Mediation as an intervention to reduce gang violence
Published: 12 Dec 2014
Eric Phelps, a Detective Superintendent in the Metropolitan Police Service, has just returned from a seven-week Churchill Fellowship to the US. His goal was to look at intervention programmes aimed at reducing gang violence in several American cities, and to bring those lessons home to London.
For the past three years Eric has conducted extensive research into the outcomes of mediation to reduce gang violence in London whilst pursuing his Professional Doctorate in Criminal Justice. Early indications of his research show that those individuals involved in mediation are four times less likely to commit a violent offence than those gang members not referred.

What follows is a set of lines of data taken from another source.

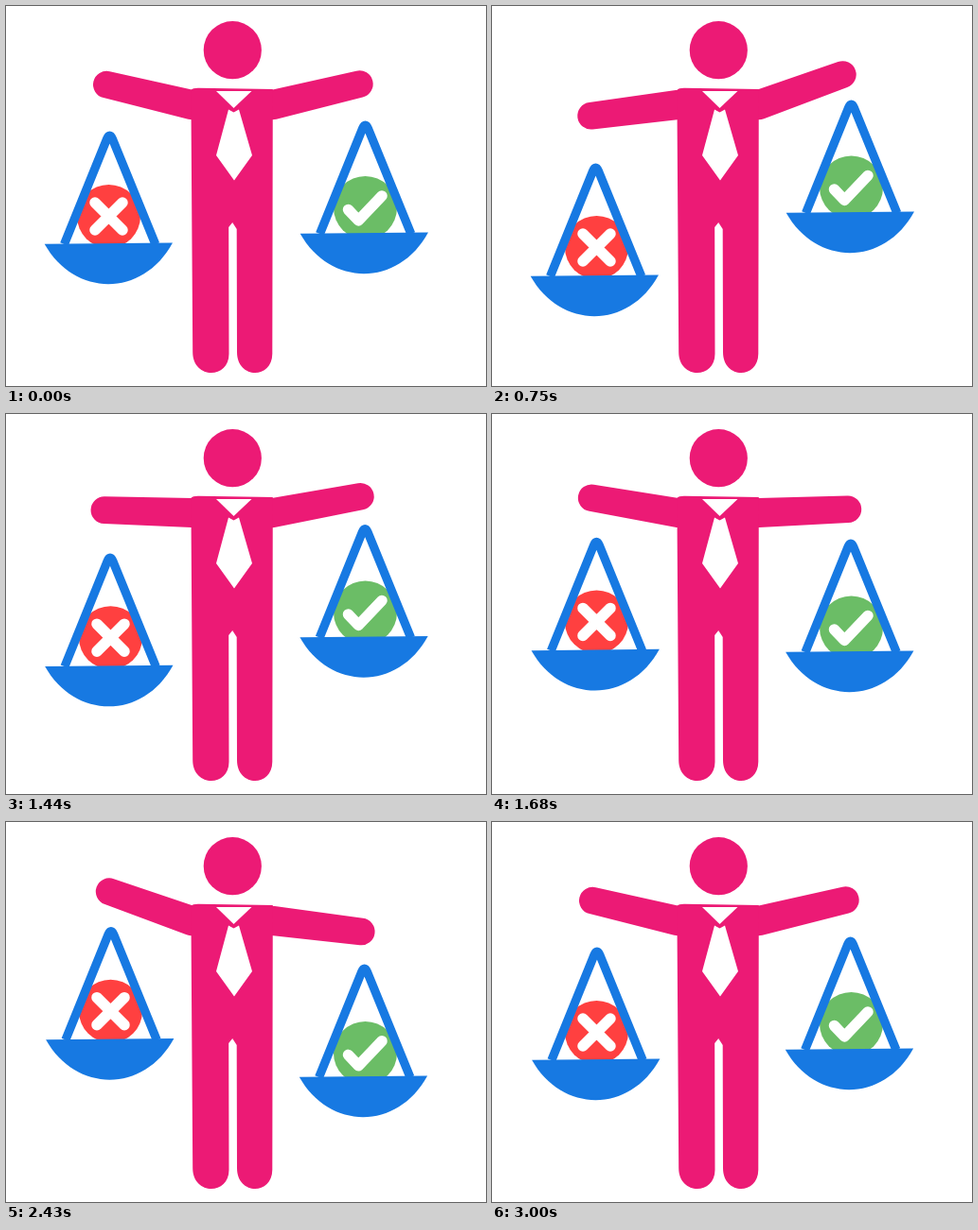
An HTML page with a canvas that plays this animation: 507 px wide and 402 px high, repeating every 3600 ms.

```html
<!DOCTYPE html>
<html lang="en">
<head>
<meta charset="utf-8">
<title>Weighing wrong and right</title>
<style>
  html, body { margin: 0; width: 100%; height: 100%; overflow: hidden; background: #fff; }
  canvas { display: block; width: 507px; height: 402px; }
</style>
</head>
<body>
<canvas id="stage"></canvas>
<script>
const W = 507, H = 402, LOOP = 3600, STEP = 30;
const PINK = '#ec1a75', BLUE = '#1779e2', RED = '#ff4040', GREEN = '#6bbd66', WHITE = '#fff';

const canvas = document.getElementById('stage');
const ctx = canvas.getContext('2d');
const ratio = window.devicePixelRatio || 1;
canvas.width = W * ratio;
canvas.height = H * ratio;

// Each property lists its value at rest, tipped left, tipped right and back at rest.
const left = {
  angle: [193.4, 172.7, 199.9, 193.4],
  panX: [108.5, 108.5, 109.9, 109.9],
  panY: [251, 285, 228.4, 251],
  ballX: [108.5, 110.5, 110.5, 110.5],
  ballY: [222.5, 255.5, 199, 222.5]
};
const right = {
  angle: [-13.5, -19.9, 8.1, -13.5],
  panX: [378.5, 378.5, 377.6, 377.6],
  panY: [240, 218, 270.5, 240],
  ballX: [379.5, 379.5, 379.5, 379.5],
  ballY: [213.5, 192, 246, 213.5]
};
const moves = [[0, 750], [1170, 1980], [2400, 3000]];

function pose(keys, t) {
  const out = {};
  for (const name in keys) {
    const k = keys[name];
    out[name] = moves.reduce((v, [from, to], i) => {
      const p = Math.min(1, Math.max(0, (t - from) / (to - from)));
      return v + (k[i + 1] - k[i]) * p;
    }, k[0]);
  }
  return out;
}

function disc(x, y, r, color) {
  ctx.fillStyle = color;
  ctx.beginPath();
  ctx.arc(x, y, r, 0, Math.PI * 2);
  ctx.fill();
}

function polygon(points, color) {
  ctx.fillStyle = color;
  ctx.beginPath();
  points.forEach(([x, y]) => ctx.lineTo(x, y));
  ctx.closePath();
  ctx.fill();
}

function strokeLines(lines, width, color) {
  ctx.strokeStyle = color;
  ctx.lineWidth = width;
  ctx.lineCap = ctx.lineJoin = 'round';
  ctx.beginPath();
  for (const line of lines) {
    line.forEach(([x, y], i) => i ? ctx.lineTo(x, y) : ctx.moveTo(x, y));
  }
  ctx.stroke();
}

function at(x, y, draw) {
  ctx.save();
  ctx.translate(x, y);
  draw();
  ctx.restore();
}

function arm(x, y, length, angle) {
  const q = Math.PI / 2;
  at(x, y, () => {
    ctx.rotate(angle * Math.PI / 180);
    ctx.fillStyle = PINK;
    ctx.beginPath();
    ctx.arc(0, 0, 15.6, q, -q);
    ctx.arc(length, 0, 14.3, -q, q);
    ctx.closePath();
    ctx.fill();
  });
}

function body() {
  disc(239.3, 46.7, 30.6, PINK);
  ctx.fillStyle = PINK;
  ctx.beginPath();
  ctx.moveTo(195.4, 89);
  ctx.quadraticCurveTo(197, 86.7, 203, 86.7);
  ctx.lineTo(281.8, 88);
  ctx.lineTo(281.3, 368);
  ctx.bezierCurveTo(281, 395, 244, 395, 244, 366);
  ctx.lineTo(243.7, 236);
  ctx.lineTo(239.2, 229);
  ctx.lineTo(235.2, 234);
  ctx.lineTo(235.5, 368);
  ctx.bezierCurveTo(235.5, 395, 197.2, 395, 197.2, 366);
  ctx.closePath();
  ctx.fill();
  polygon([[222, 90], [259.5, 90], [240.5, 108]], WHITE);
  polygon([[235, 109.5], [240.5, 112.5], [246, 109.5], [260, 158], [241, 184.5], [222, 158]], WHITE);
}

function cross() {
  strokeLines([[[-14.5, -14.5], [14.5, 14.5]], [[-14.5, 14.5], [14.5, -14.5]]], 11.5, WHITE);
}

function tick() {
  strokeLines([[[-18, 2], [-7.2, 13.4], [17.5, -12.6]]], 11.5, WHITE);
}

function pan() {
  ctx.strokeStyle = BLUE;
  ctx.lineWidth = 9.2;
  ctx.lineCap = 'butt';
  ctx.lineJoin = 'round';
  ctx.beginPath();
  ctx.moveTo(-47, 1);
  ctx.lineTo(-1.9, -110.5);
  ctx.quadraticCurveTo(1, -117.5, 3.9, -110.5);
  ctx.lineTo(49.3, 1);
  ctx.stroke();

  ctx.fillStyle = BLUE;
  ctx.beginPath();
  ctx.moveTo(-67.8, 0.8);
  ctx.lineTo(67.5, -0.5);
  ctx.bezierCurveTo(36, 57.5, -36, 57.5, -67.8, 0.8);
  ctx.fill();
}

function scale(s, color, mark) {
  disc(s.ballX, s.ballY, 33.5, color);
  at(s.ballX, s.ballY, mark);
  at(s.panX, s.panY, pan);
}

function draw(t) {
  const l = pose(left, t), r = pose(right, t);
  ctx.setTransform(ratio, 0, 0, ratio, 0, 0);
  ctx.fillStyle = WHITE;
  ctx.fillRect(0, 0, W, H);
  arm(196, 104.5, 92.2, l.angle);
  arm(282, 104.5, 94, r.angle);
  body();
  scale(l, RED, cross);
  scale(r, GREEN, tick);
}

const start = performance.now();
function loop() {
  const t = (performance.now() - start) % LOOP;
  draw(Math.floor(t / STEP) * STEP);
  requestAnimationFrame(loop);
}
loop();
</script>
</body>
</html>
```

In New York, Eric was shown the electronic case management system used by the New York Police Department to identify and target action against gangs. He also met with a team of officers who monitor social networking sites to track the activities of gang members, many of whom will post pictures of themselves with weapons, guns or drugs and openly boast about their exploits. The information gathered in this surveillance enables the NYPD to frustrate the criminal activities of the most violent offenders.
The Chicago Police Department is also using technology to provide a fast time response to gang-related incidents. Eric toured their state-of-the-art control room, staffed by police officers who know the city and have worked directly with the gangs. Their in-depth knowledge of the streets helps them find gang members faster and reduce crime rates.
In Boston, one innovative scheme uses faith-based volunteers instead of law enforcement to deliver mentoring, support and training to young people involved in gangs. And in Los Angeles, the Sheriff’s Department and the FBI give up their personal free time to mentor and support young people in challenging communities in an effort to divert them away from entering generational gang culture.
As a result of his visit to the States, Eric feels strongly that London needs an enhanced multi-agency approach from everyone in the Criminal Justice Partnership to focus on providing non-traditional interventions like mediation to minimise the escalation of gang violence.
“It may be more effective and efficient to target specific patterns of violent behaviour with mediation and a stronger focus on support, rather than simply using gang membership alone as the criteria for preventative and enforcement attention,” he says.
Eric will be incorporating his findings into his doctoral thesis, as well as sharing them at conferences in 2015.